Silence. My hubby is looking at me now. Hope in his expression.

“Uhm. Nobody. I don’t think.” 

Zack would know everyone Robert knows. But, since his brother’s suicide, Robert has been drinking himself into a grave, and not all his friends have been willing to follow him down that self destructive hole. Zack is a recovering addict and won’t go everywhere with his best friend in an effort to keep visitation with his seven year old daughter. Zack hasn’t abandoned Robert, but some of his choices have left Zack behind.

“When was the last time you saw Robert?” I asked, trying to be delicate.

“Yesterday. Well, I talked to him on the phone after he left for Sac. He was going to a Rave with some buddies of ours. I couldn’t go, had plans with my daughter.”

“Sure,” I say, proud of Zack despite my growing concern for my son.

“Anyway, people are looking for him on Facebook, and I’m getting worried.”

“I haven’t heard anything,” I said, catching my husbands eyes. He didn’t look away. “I’ll call Lori and see if she knows anything.”

“I called her before I called you. Said her phone was blowing up.”

“Yes, I know.” I’m trying not to sound angry. Anger is better than fear. Isn’t it?

“Look, Mom –“

“I’ll call you when I find him Zack. You do the same, Ok?”

I hung up and pulled up my Facebook account. I’m not friends with many of Roberts clan, but I might see something. “What did Lori want to talk to you about?”

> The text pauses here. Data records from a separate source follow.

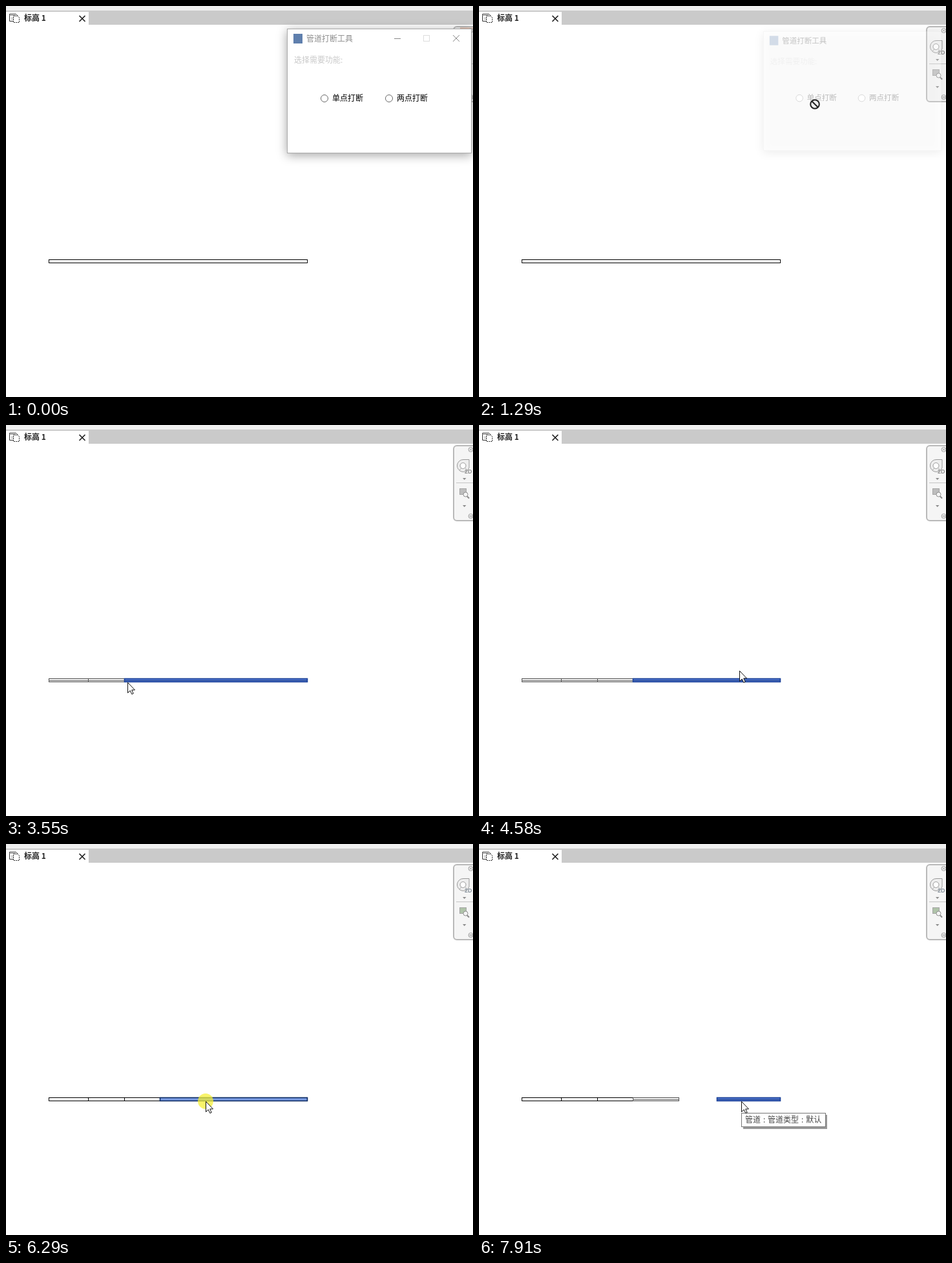
Animation of 723 by 605 pixels, one loop 8000 ms. Source, as an HTML page:

```html
<!DOCTYPE html>
<html lang="zh-CN">
<head>
<meta charset="utf-8">
<title>管道打断工具</title>
<style>
  html, body { margin: 0; width: 100%; height: 100%; overflow: hidden; background: #fff; }
  svg { display: block; width: 723px; height: 605px; }
  text { font: 12px "Noto Sans CJK SC", "Noto Sans CJK", sans-serif; white-space: pre; }
  .crisp { shape-rendering: crispEdges; }
  #panel { filter: drop-shadow(0 3px 8px rgba(0, 0, 0, .36)); }
  #nav.dim { filter: grayscale(1); }
</style>
</head>
<body>
<svg viewBox="0 0 723 605">
  <rect width="723" height="605" fill="#fff"/>

  <g class="crisp">
    <rect width="723" height="7" fill="#f0f0f0"/>
    <rect y="7" width="723" height="22" fill="#cacaca"/>
    <rect y="9" width="128" height="20" fill="#fff"/>
  </g>
  <g fill="#fff" stroke="#333">
    <path d="M5.500 12.500H15.500L18 15V23.500H5.500Z"/>
    <path d="M5.500 14.500H15" stroke="#888"/>
    <path d="M8 18.500H12M8 20.500H12" stroke="#777" stroke-dasharray="1 1"/>
    <path d="M11.500 15.500H18L20.500 18V25.500H11.500Z" stroke-dasharray="2 1"/>
  </g>
  <text x="28" y="23" style="font-weight:700" fill="#222">标高 1</text>
  <path d="M113.500 15L122.500 24M122.500 15L113.500 24" stroke="#222" stroke-width="1.700"/>

  <g id="nav">
    <rect x="693" y="32" width="40" height="116" rx="5" fill="#f5f5f5" stroke="#b9b9b9" stroke-width="2"/>
    <path id="glow" d="M703 34.500H723" stroke="#e3b9a5" stroke-width="2"/>
    <g fill="#eee" stroke="#a2a2a2">
      <circle cx="719.500" cy="38" r="3.500"/>
      <path d="M718 36.500L721 39.500M721 36.500L718 39.500"/>
      <circle cx="719.500" cy="141" r="3.500"/>
      <path d="M717.500 140.500H722M717.500 142H722" stroke-width=".8"/>
      <path d="M717 66A9.500 9.500 0 1 1 708 53.500H717V66" stroke="#999"/>
      <circle cx="707.500" cy="63" r="4.500" fill="#fff" stroke="#999"/>
      <path d="M702 70L705 66.500M710.500 66.500L713 68.500" stroke="#aaa"/>
    </g>
    <text x="710" y="75" style="font:bold 9px 'Liberation Sans',sans-serif" fill="#87929c">2D</text>
    <path d="M707 82H712.500L709.700 85ZM707 124H712.500L709.700 127Z" fill="#8b8b8b"/>
    <path d="M697 89.500H723" stroke="#c4c4c4"/>
    <rect x="702.500" y="98.500" width="10" height="9" fill="#afc3a9" stroke="#a5a5a5"/>
    <path d="M713.500 110L717 113.500" stroke="#888" stroke-width="2"/>
    <circle cx="711.500" cy="107.500" r="3.500" fill="#f5f5f5" stroke="#8d8d8d"/>
  </g>

  <g id="pipes"></g>

  <g id="panel">
    <rect id="sheet" class="crisp" x="435.500" y="35.500" width="285" height="192" fill="#fff"/>
    <rect x="445" y="43" width="14" height="15" fill="#5f7fad"/>
    <text id="title" x="465" y="55">管道打断工具</text>
    <g id="buttons" fill="none">
      <path class="crisp" d="M601 50.500H611" stroke="#888"/>
      <rect class="crisp" x="646.500" y="45.500" width="9" height="9" stroke="#ddd"/>
      <path d="M692 45L702 55M702 45L692 55" stroke="#8a8a8a"/>
    </g>
    <text x="446" y="88" fill="#c9c9c9">选择需要功能:</text>
    <circle id="one" cx="493" cy="143" r="5.500"/>
    <circle id="dot" cx="493" cy="143" r="3" fill="#333"/>
    <text x="505" y="147">单点打断</text>
    <circle id="two" cx="593" cy="143" r="5.500"/>
    <text x="605" y="147">两点打断</text>
  </g>

  <circle id="click" r="12" fill="#f5f032" fill-opacity=".72"/>

  <g id="tip">
    <rect x="3" y="21" width="130" height="22" fill="#777" opacity=".75"/>
    <rect class="crisp" x=".5" y="18.500" width="130" height="21" fill="#fff" stroke="#767676"/>
    <text x="6" y="33" fill="#444" word-spacing="1.2">管道 : 管道类型 : 默认</text>
  </g>

  <g id="cursor">
    <path id="arrow" d="M.5 .5V16.500L4.200 13L6.800 18.500L9.200 17.500L6.700 12H11.500Z" fill="#fff" stroke="#111"/>
    <g id="deny" fill="none" stroke="#222" stroke-width="2">
      <circle cx="8" cy="8" r="6.800" fill="#eee"/>
      <path d="M3.200 3.200L12.800 12.800"/>
    </g>
  </g>
</svg>
<script>
const LOOP = 8000, STEP = 65, LEFT = 66, RIGHT = 467;
const $ = id => document.getElementById(id);

// Pointer moves: start ms, end ms, then where it comes to rest
const moves = [
  [130, 690, 512, 144], [1400, 1840, 130, 398], [1910, 2130, 128, 391],
  [2470, 2600, 143, 398], [2670, 2930, 184, 398], [3420, 4160, 238, 398],
  [4370, 4580, 403, 380], [4650, 5330, 628, 142], [5560, 5620, 625, 154],
  [5690, 6030, 309, 398], [6430, 6760, 368, 396], [7100, 7650, 406, 398]
];
const entry = { x: 702, y: 592 };

// Clicks in order: pick a tool, three single cuts, pick a tool, both ends of a gap
const clicks = [630, 2330, 3140, 4230, 5340, 6290, 6960];
const cuts = clicks.slice(1, 4).map((c, i) => ({ time: c + STEP, x: [127, 183, 238][i] }));
const gap = { time: clicks[6] + STEP, from: 309, to: 368 };

const hides = [1155, 5555], reopen = 4800, opened = 4990;

const styles = {
  plain: { fill: "#fff", line: "#000", width: 1 },
  hover: { fill: "#7b9ce2", line: "#0d2b63", width: 1.6 },
  thin: { fill: "#f4f4f4", line: "#505050", width: 1, mid: "#606060" },
  deep: { fill: "#4f75cc", line: "#1c429a", width: 1.6, mid: "#24458f" }
};

const within = (t, a, b) => t >= a && t < b;
const clamp = v => Math.min(1, Math.max(0, v));
const smooth = p => p * p * (3 - 2 * p);
const show = (id, on) => $(id).style.display = on ? "" : "none";

// Vertical travel runs slightly ahead, which bows the path
function pointer(t) {
  let { x, y } = entry;
  for (const [from, to, nx, ny] of moves) {
    const p = smooth(clamp((t - from) / (to - from)));
    x += (nx - x) * p;
    y += (ny - y) * p ** .75;
  }
  return [Math.round(x), Math.round(y)];
}

function opacity(t) {
  if (within(t, reopen - 1000, opened)) return clamp((t - reopen) / (opened - reopen));
  const n = Math.max(0, Math.floor((t - hides[t < reopen ? 0 : 1]) / STEP));
  return clamp(1 - (n / 2.5) ** 1.4);
}

function segments(t) {
  const ends = [LEFT, ...cuts.filter(c => t >= c.time).map(c => c.x)];
  const parts = ends.map((x, i) => [x, ends[i + 1] || RIGHT, "plain"]);
  const last = parts[parts.length - 1];
  if (within(t, cuts[0].time, reopen + STEP)) {
    parts.forEach(p => p[2] = "thin");
    last[2] = "deep";
  } else if (t >= gap.time) {
    last[1] = gap.from;
    last[2] = "thin";
    parts.push([gap.to, RIGHT, "deep"]);
  } else if (within(t, 1820, reopen) || t >= 5960) {
    last[2] = "hover";
  }
  return parts;
}

function pipe([left, right, name]) {
  const s = styles[name], w = right - left - (right === RIGHT ? 1 : 0);
  const crisp = s.width === 1 ? ' class="crisp"' : "";
  const mid = s.mid ? `<path class="crisp" d="M${left} 395.500h${w}" stroke="${s.mid}"/>` : "";
  return `<rect${crisp} x="${left + .5}" y="392.500" width="${w}" height="5" fill="${s.fill}" stroke="${s.line}" stroke-width="${s.width}"/>${mid}`;
}

function radio(id, hot) {
  $(id).setAttribute("fill", hot ? "#dfecfa" : "#fff");
  $(id).setAttribute("stroke", hot ? "#7f9fc4" : "#6a6a6a");
}

function draw(t) {
  $("pipes").innerHTML = segments(t).map(pipe).join("");

  const o = opacity(t), k = .95 + .05 * o, idle = t < 1090;
  show("panel", o > 0);
  $("panel").setAttribute("opacity", o);
  $("panel").setAttribute("transform", `translate(578 131.500) scale(${k}) translate(-578 -131.500)`);
  $("sheet").setAttribute("fill-opacity", o < 1 ? .75 : 1);
  $("sheet").setAttribute("stroke", idle ? "#a9a9a9" : "#ddd");
  $("title").setAttribute("fill", idle ? "#8c8c8c" : "#222");
  show("buttons", idle);
  show("glow", idle);
  show("dot", t > reopen);
  radio("one", within(t, 620, 1090));
  radio("two", within(t, 5060, 5800));
  $("nav").setAttribute("class", within(t, 1220, reopen + STEP) ? "dim" : "");

  const move = `translate(${pointer(t).join(" ")})`;
  for (const id of ["cursor", "click", "tip"]) $(id).setAttribute("transform", move);
  const denied = within(t, hides[0], 1410);
  show("cursor", t >= 130);
  show("arrow", !denied);
  show("deny", denied);
  show("click", clicks.some(c => within(t, c, c + 2 * STEP)));
  show("tip", within(t, 3040, clicks[2]) || t >= 7910);
}

const start = performance.now();
function tick(now) {
  draw(Math.max(0, now - start) % LOOP);
  requestAnimationFrame(tick);
}
draw(0);
requestAnimationFrame(tick);
</script>
</body>
</html>
```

“Well,” My hubby said. Thinking a minute. “She thinks Robert may have been in an accident. His phone hasn’t moved since about 5:32 this morning, and people are calling her because they are worried.”

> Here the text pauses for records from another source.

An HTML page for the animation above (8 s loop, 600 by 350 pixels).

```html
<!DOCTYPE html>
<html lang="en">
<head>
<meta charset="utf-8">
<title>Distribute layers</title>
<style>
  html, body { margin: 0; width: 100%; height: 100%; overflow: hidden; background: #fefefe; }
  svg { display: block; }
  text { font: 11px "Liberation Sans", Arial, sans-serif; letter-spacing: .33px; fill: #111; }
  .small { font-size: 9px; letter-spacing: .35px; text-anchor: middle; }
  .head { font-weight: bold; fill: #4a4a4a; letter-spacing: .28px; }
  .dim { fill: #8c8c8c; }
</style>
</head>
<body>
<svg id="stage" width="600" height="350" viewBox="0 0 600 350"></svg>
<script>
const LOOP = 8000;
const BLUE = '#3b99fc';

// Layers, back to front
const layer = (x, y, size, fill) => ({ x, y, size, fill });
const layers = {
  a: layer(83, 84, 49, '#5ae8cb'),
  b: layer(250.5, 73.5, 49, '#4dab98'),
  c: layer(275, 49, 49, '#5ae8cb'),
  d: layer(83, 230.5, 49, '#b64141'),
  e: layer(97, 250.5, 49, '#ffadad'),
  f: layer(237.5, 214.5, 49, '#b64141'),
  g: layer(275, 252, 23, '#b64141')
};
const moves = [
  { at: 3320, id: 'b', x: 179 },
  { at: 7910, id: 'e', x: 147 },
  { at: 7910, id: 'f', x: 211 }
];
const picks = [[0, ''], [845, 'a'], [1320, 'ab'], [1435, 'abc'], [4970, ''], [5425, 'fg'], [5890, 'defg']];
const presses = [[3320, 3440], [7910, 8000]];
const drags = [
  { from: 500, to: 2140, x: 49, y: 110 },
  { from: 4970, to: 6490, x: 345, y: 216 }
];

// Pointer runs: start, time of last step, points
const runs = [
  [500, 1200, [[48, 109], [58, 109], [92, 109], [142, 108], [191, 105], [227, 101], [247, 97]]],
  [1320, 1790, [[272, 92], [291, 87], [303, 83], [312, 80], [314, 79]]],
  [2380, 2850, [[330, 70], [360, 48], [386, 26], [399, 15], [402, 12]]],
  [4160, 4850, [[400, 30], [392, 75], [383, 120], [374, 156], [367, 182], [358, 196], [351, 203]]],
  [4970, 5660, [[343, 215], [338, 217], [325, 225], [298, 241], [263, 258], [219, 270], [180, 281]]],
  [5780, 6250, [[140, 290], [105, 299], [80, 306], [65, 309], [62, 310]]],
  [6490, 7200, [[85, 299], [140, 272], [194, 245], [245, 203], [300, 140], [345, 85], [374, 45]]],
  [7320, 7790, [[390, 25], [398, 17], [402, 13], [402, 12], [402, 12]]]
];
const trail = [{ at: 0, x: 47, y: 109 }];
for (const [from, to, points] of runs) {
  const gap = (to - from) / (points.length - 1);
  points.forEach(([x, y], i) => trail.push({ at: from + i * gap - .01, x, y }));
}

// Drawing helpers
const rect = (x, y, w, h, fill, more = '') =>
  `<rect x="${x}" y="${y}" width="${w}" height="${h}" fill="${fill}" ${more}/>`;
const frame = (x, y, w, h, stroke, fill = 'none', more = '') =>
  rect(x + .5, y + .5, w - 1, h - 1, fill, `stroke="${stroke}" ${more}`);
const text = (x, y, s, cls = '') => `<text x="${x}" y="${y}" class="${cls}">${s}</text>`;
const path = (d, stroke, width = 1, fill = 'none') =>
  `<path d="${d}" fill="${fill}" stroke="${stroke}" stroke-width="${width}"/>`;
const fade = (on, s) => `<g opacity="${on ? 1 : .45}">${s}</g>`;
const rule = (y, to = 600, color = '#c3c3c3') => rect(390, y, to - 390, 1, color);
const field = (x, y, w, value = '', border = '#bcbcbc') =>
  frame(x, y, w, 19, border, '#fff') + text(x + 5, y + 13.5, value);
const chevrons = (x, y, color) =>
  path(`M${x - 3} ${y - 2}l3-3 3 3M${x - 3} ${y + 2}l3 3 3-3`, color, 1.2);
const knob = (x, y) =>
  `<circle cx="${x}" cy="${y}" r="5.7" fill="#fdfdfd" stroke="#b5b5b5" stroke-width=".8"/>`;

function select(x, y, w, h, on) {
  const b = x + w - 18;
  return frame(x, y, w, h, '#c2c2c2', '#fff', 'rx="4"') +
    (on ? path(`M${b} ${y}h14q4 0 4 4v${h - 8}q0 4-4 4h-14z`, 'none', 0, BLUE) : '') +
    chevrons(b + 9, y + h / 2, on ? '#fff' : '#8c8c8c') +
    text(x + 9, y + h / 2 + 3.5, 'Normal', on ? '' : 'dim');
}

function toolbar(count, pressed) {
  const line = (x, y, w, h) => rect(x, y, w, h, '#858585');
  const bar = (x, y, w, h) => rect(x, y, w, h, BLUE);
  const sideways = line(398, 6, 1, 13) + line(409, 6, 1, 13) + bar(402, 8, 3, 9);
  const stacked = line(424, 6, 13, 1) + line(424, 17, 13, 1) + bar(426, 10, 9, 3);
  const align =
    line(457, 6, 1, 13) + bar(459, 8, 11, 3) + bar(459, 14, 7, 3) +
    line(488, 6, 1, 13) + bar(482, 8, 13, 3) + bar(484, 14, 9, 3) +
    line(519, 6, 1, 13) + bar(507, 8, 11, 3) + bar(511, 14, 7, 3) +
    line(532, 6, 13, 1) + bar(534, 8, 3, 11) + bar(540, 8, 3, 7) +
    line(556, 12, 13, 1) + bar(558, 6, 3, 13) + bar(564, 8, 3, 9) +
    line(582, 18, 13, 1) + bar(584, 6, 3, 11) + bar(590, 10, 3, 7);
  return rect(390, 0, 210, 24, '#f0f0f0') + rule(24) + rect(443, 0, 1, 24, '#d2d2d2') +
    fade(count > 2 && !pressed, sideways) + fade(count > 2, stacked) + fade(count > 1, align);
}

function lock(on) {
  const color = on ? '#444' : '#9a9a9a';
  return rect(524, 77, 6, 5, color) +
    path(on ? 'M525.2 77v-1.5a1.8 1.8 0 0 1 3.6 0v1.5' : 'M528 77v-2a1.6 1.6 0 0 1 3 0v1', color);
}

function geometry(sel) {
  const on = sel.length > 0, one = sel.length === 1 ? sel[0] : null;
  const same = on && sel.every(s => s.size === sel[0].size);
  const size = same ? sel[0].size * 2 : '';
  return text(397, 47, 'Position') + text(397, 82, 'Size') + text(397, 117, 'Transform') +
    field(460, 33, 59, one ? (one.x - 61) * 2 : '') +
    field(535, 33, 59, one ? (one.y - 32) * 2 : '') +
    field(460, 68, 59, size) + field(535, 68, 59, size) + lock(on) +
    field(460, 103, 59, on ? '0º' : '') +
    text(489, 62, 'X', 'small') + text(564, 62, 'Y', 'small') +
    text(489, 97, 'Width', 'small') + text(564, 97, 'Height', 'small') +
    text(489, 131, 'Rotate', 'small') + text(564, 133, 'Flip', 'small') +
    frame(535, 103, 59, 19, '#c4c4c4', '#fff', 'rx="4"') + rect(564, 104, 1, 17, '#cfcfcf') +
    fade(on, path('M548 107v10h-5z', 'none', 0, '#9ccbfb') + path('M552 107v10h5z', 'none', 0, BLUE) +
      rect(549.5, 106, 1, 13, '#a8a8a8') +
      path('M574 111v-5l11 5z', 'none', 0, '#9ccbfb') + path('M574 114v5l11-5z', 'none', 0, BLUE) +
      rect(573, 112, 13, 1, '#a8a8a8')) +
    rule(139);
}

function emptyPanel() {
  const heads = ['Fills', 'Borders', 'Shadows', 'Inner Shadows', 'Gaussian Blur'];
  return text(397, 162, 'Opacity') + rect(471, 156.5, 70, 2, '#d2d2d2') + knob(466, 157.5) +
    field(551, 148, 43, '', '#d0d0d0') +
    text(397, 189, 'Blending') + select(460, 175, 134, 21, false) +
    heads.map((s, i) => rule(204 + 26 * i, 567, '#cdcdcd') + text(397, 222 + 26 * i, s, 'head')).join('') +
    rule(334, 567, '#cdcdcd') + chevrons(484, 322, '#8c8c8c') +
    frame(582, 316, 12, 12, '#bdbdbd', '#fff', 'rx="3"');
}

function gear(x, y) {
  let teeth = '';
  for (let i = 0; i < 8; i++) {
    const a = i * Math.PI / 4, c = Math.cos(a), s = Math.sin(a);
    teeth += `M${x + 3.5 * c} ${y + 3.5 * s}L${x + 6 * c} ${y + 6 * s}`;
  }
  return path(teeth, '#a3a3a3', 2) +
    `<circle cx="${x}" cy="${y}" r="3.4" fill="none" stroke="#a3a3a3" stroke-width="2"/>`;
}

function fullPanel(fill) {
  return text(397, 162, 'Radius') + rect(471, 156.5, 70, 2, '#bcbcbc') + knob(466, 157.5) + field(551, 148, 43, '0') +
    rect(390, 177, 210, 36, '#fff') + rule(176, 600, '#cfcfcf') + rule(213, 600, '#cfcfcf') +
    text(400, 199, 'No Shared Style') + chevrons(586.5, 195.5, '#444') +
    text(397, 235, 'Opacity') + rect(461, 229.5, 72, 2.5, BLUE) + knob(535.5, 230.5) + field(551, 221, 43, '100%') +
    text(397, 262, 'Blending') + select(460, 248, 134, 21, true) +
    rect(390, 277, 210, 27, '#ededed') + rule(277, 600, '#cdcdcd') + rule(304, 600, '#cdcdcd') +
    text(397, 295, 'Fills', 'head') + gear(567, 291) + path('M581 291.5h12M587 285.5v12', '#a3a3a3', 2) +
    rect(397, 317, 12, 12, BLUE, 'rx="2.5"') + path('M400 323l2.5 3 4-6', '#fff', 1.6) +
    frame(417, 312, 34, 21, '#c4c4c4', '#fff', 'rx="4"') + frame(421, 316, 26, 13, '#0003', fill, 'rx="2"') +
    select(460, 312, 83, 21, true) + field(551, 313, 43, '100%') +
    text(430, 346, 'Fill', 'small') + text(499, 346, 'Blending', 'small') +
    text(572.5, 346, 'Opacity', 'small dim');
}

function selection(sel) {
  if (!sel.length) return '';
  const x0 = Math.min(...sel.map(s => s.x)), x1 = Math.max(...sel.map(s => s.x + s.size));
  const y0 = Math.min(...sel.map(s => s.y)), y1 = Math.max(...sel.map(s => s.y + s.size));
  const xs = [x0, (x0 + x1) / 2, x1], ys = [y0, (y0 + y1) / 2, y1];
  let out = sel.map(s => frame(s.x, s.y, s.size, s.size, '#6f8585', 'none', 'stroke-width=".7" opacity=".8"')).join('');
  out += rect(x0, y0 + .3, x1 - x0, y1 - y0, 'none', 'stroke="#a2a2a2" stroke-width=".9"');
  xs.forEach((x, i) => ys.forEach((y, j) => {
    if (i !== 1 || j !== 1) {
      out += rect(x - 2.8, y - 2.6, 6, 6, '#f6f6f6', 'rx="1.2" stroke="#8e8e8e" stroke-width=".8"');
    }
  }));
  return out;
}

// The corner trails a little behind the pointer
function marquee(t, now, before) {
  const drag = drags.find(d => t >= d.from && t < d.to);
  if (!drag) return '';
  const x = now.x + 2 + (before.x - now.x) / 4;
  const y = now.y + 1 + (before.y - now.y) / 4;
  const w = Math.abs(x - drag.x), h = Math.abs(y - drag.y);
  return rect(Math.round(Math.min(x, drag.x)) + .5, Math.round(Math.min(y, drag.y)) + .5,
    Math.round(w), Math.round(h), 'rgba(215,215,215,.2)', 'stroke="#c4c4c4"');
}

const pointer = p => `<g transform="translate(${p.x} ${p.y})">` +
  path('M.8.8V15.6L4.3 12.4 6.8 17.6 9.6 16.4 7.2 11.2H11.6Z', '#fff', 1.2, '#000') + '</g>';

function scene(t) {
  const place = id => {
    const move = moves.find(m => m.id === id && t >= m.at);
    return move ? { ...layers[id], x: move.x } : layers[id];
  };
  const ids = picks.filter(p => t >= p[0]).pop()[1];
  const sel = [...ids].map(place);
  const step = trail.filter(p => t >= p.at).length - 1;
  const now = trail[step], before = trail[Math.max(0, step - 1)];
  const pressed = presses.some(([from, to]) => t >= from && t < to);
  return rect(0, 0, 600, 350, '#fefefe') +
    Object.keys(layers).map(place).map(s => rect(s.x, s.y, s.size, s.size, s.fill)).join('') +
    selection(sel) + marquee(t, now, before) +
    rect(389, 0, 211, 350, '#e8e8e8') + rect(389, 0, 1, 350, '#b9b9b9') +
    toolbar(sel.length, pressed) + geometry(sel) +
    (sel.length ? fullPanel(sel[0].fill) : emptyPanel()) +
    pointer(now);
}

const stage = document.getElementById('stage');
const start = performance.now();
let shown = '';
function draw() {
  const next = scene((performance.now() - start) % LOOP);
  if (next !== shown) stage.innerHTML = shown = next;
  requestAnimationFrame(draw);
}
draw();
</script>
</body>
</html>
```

Just then I clicked on a Newsbreak link Jenna posted with question marks after Robert’s name and asking for info. There was lots of comments telling how he left the Rave. I couldn’t read all the comments because I’m not friends with all his friends. But everything I saw had links to the Newsbreak with updates on the vehicle accident that took a 32 year old Oroville man’s life at 5:32am in Yuba City.

A car pulled up to the gate just as my youngest son crashed through the front door. He lives in a travel trailer on the property. He didn’t even have his shoes on. “Lori called?”

“Yes, and Zack,” my hubby said.

“Zack’s here. We’re going to Robert’s last Life 360 GPS.” He ran out the door, kicking the dog and his ball out of his way.

Four hours later a Sheriffs patrol car pulled through the open gate. It was open because I already knew. Face book told me my son was gone.

word count: 1000